Cookies: A message given to a Web browser by a Web server. The browser stores the message in a text file. The message is then sent back to the server each time the browser requests a page from the server. The main purpose of cookies is to identify users and possibly prepare customized Web pages for them. This information is packaged into a cookie and sent to your Web browser which stores it for later use. The next time you go to the same Web site, your browser will send the cookie to the Web server. The server can use this information to present you with custom Web pages. So, for example, instead of seeing just a generic welcome page you might see a welcome page with your name on it.

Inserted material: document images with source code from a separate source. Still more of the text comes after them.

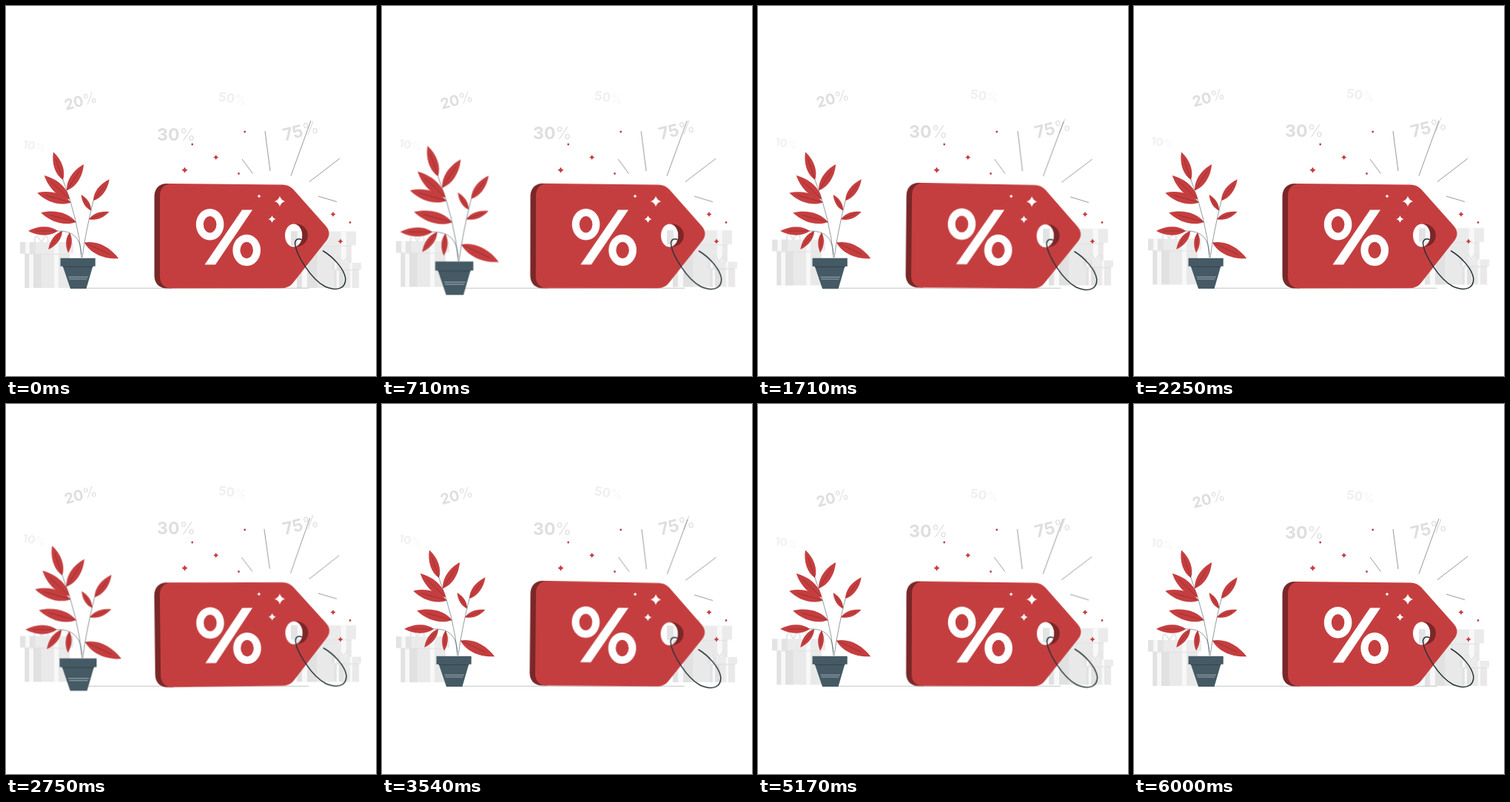
These frames come from a looping animation (500 px wide and 500 px high, 6.04 s). An HTML page:

```html
<!DOCTYPE html>
<html lang="en">
<head>
<meta charset="utf-8">
<title>Discount tag</title>
<style>
  html, body { margin: 0; width: 100%; height: 100%; overflow: hidden; background: #fff; }
  svg { display: block; width: 100%; height: 100%; }

  .float, .tag, .plant { animation: 6.04s linear infinite; }
  .float { animation-name: float; }
  .tag { animation-name: sway; transform-origin: 330px 268px; }
  .plant { animation-name: beat; transform-origin: 91.5px 289.5px; }

  @keyframes float {
    0%, 99.338%, 100% { transform: translateY(0); }
    49.669% { transform: translateY(-6px); }
  }
  /* four swings of 1.5 s */
  @keyframes sway {
    0%, 99.338%, 100% { transform: rotate(0deg); }
    6.209%, 31.043%, 55.877%, 80.712% { transform: rotate(1deg); }
    18.626%, 43.46%, 68.295%, 93.129% { transform: rotate(-1deg); }
  }
  @keyframes beat {
    0%, 28.5%, 39.5%, 58.5%, 100% { transform: scale(1); }
    10%, 49.5% { transform: scale(1.1); }
  }

  text { font-family: Inter, Roboto, sans-serif; font-weight: 700; text-anchor: middle; fill: #dedede; }
  text tspan { font-weight: 300; }
  .pale { fill: #efefef; }
  .pale tspan { fill: #f4f4f4; }
  .red { fill: #c53e3f; }
  .dark { fill: #7a2728; }
  .white { fill: #fff; }
  .dots { fill: none; stroke: #c53e3f; stroke-width: 2.8; stroke-linecap: round; }
  .bow { fill: none; stroke: #e6e6e6; stroke-width: 2; }
  .thin { fill: none; stroke: #37474f; stroke-width: .55; }
  .rib { stroke: #7a2728; stroke-width: .5; }
  .cord { fill: none; stroke: #263238; stroke-width: 1.5; stroke-linecap: round; }
</style>
</head>
<body>
<svg viewBox="0 0 500 500">
  <g class="float">
    <text transform="translate(230 173.2)" y="8.3" font-size="23">30<tspan>%</tspan></text>
    <text transform="translate(398 168.5) rotate(-14)" y="8.3" font-size="23">75<tspan>%</tspan></text>
    <text transform="translate(100.7 128.3) rotate(-15)" y="7.2" font-size="20">20<tspan>%</tspan></text>
    <text class="pale" transform="translate(306 125) rotate(9)" y="6" font-size="17">50<tspan>%</tspan></text>
    <text class="pale" transform="translate(38 189.5) rotate(10)" y="5.3" font-size="15">10<tspan>%</tspan></text>
  </g>

  <g class="float" id="gifts"></g>

  <path d="M95 381.3H409" stroke="#a8adb0" stroke-width=".7"/>

  <g class="tag">
    <path class="thin" d="M319 207L333.5 226.5M350 169L357 223M412 155L385 229.5M451 206L410 237.5M422 257L447 264.5"/>
    <path class="dark" d="M224 240H217C207 240 200.5 247 200.5 257V364C200.5 375 207 381.5 217 381.5H224Z"/>
    <path class="red" fill-rule="evenodd" d="M223 240L374 241.5Q382 241.5 388 247.5L432 297Q440.5 307 433 317L388 374Q383 381 373 381.3L223 381.5C214 381.5 208 375 208 366V256C208 247 214 240 223 240ZM377 310A11.7 15.5 0 1 0 400.4 310A11.7 15.5 0 1 0 377 310Z"/>
    <path class="dark" d="M390 294.3C414 294 414 326 390 325.7C404 323 404 297 390 294.3Z"/>
    <g fill="none" stroke="#fff" stroke-width="10">
      <ellipse cx="275.6" cy="295.2" rx="13.8" ry="16.2"/>
      <ellipse cx="325.2" cy="330" rx="13.8" ry="16.2"/>
    </g>
    <path class="white" d="M319 275.5H333L283 349.5H268.5Z"/>
    <g class="white" id="glints"></g>
    <path class="cord" d="M399 315.5C394 313.5 390.5 316 390.5 321C392 336 412 369 431 379C447 386 459.5 382 458.8 368C457 355 442 339 428.5 331"/>
  </g>

  <g class="red" id="sparks"></g>
  <path class="dots" d="M251.7 187h0M322.7 170h0M314.5 226.5h0M465 292.5h0"/>

  <g class="plant">
    <g id="branches"></g>
    <path fill="#455a64" d="M76.5 351H117.5L108.5 382H87Z"/>
    <path fill="#34474f" d="M76.5 351.5H117.5L117 353H77Z"/>
    <path fill="#455a64" d="M73.5 340.7H120.7V351.8H73.5Z"/>
    <path stroke="#a9b8bf" stroke-width=".9" d="M84.5 366.2H111M85.5 368.9H109.5"/>
  </g>
</svg>
<script>
  const add = (id, markup) => { document.getElementById(id).innerHTML += markup; };
  const rect = (x1, y1, x2, y2, fill) =>
    `<path fill="${fill}" d="M${x1} ${y1}H${x2}V${y2}H${x1}Z"/>`;

  // Box with lid, bow and two ribbons; all widths follow from w.
  function gift(x, top, w, lid, ribbon) {
    const at = f => x + w * f, y = top + lid, floor = 381;
    const strips = (shift, y1, y2) =>
      rect(at(0.1 + shift), y1, at(0.18 + shift), y2, '#f8f8f8') +
      rect(at(ribbon), y1, at(ribbon + 0.08), y2, '#f8f8f8');
    const c = at(0.4), r = 9;
    return `<path class="bow" d="M${c} ${top}q${-r} ${-r * 1.8} ${-r} 0M${c} ${top}q${r} ${-r * 1.8} ${r} 0"/>` +
      rect(at(0.09), y, at(0.93), floor, '#e9e9e9') +
      rect(at(0.09), y, at(0.4), floor, '#e1e1e1') + strips(0.07, y, floor) +
      rect(at(0.09), y, at(0.93), y + 1.2, '#e0e0e0') +
      rect(x, top, x + w, y, '#ebebeb') + rect(x, top, at(0.29), y, '#e3e3e3') + strips(0, top, y);
  }
  add('gifts', gift(19, 319, 72, 15.5, 0.64) + gift(385, 304.5, 88, 19, 0.77) + gift(440, 347, 40, 9, 0.62));

  // Four-pointed star.
  function star(x, y, r) {
    const k = r * 0.22;
    return `<path d="M${x} ${y - r}Q${x + k} ${y - k} ${x + r} ${y}Q${x + k} ${y + k} ${x} ${y + r}` +
      `Q${x - k} ${y + k} ${x - r} ${y}Q${x - k} ${y - k} ${x} ${y - r}Z"/>`;
  }
  add('glints', star(370, 264, 7.2) + star(359.5, 288, 5) + star(342, 257, 2.5));
  add('sparks', star(241.5, 221.7, 4) + star(283.7, 204.5, 3.5) + star(442, 281.5, 3.5) + star(452, 318, 3.5));

  function leaf(x, y, angle, len) {
    const h = len * 0.19, a = len * 0.25, b = len * 0.65;
    return `<g transform="translate(${x} ${y}) rotate(${angle})">` +
      `<path class="red" d="M0 0C${a} ${h} ${b} ${h} ${len} 0C${b} ${-h} ${a} ${-h} 0 0Z"/>` +
      `<path class="rib" d="M0 0H${len * 0.75}"/></g>`;
  }

  // Curved stem p-q-r; each leaf grows at a share of the way up, with an angle and a length.
  function branch(p, q, r, leaves) {
    const at = (t, i) => p[i] * (1 - t) ** 2 + 2 * q[i] * t * (1 - t) + r[i] * t * t;
    return `<path class="thin" d="M${p}Q${q} ${r}"/>` +
      leaves.map(([t, angle, len]) => leaf(at(t, 0), at(t, 1), angle, len)).join('');
  }
  add('branches',
    branch([102, 340], [98, 290], [77, 235],
      [[1, -109, 40], [0.87, -57, 42], [0.76, -137, 47], [0.72, -164, 47], [0.47, -165, 49]]) +
    branch([103, 340], [107, 308], [118, 263],
      [[1, -53, 36], [0.85, -122, 25], [0.71, -20, 29], [0.3, 25, 51]]) +
    branch([102, 336], [101, 303], [70, 304],
      [[1, 180, 40], [0.9, 127, 31], [0.7, 94, 27]]));
</script>
</body>
</html>
```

Digital Technology: The word “digital” comes from Latin - digitus , finger - and refers to one of the oldest tools for counting! When information is stored, transmitted or forwarded in digital format, it is converted into numbers - at the most basic machine-level as “zeroes and ones”. In the context of this chapter the term represents technology that relies on the use of microprocessors, hence computers and applications that are dependent on computers such as the Internet as well as other devices such as video cameras and mobile devices such as phones and personal-digital assistants (PDAs).
Copyleft: Is a general method for making a program or other work free, and requiring all modified and extended versions of the program to be free as well.
Internet Privileges: Are a set or rules or expectations that an organization enforces for the proper and safe use of computer and Internet resources that it is accountable for. Typically an internet use policy would cover acceptable and unacceptable behaviours and the consequences for unacceptable behaviours.
FOSS/FLOSS: FOSS is an acronym standing for Free and Open Source Software and as its component names suggest the software can be used for any purpose, redistributed or its source code modified. In the English language the term “Free” has many different connotations so many programmers, users and advocates of FOSS have termed the term FLOSS-Free/Libre Open Source Software-to refer to the “open” nature of the source code, which can be legally modified and distributed. FOSS or FLOSS should not be confused with “free software” as the products produced using FOSS/FLOSS source code can be offered either at no cost or a charge may apply.
Education: Education encompasses teaching and learning specific knowledge, skills, and also something less tangible: the imparting of ‘learning how to learn” or “the concept of life long learning” which is based on knowledge, sound judgement and wisdom. Education has as one of its fundamental goals the imparting of culture from generation to generation in addition to the skills and knowledge required to operate in society.
Intellectual Property (IP): Is the general name given to the laws covering patents, trade marks, copyright, designs, circuit layouts, and plant breeder’s rights. Intellectual property laws protect the property rights in creative and inventive endeavours and give creators and inventors certain exclusive economic rights, generally for a limited time, to deal with their creative works or inventions.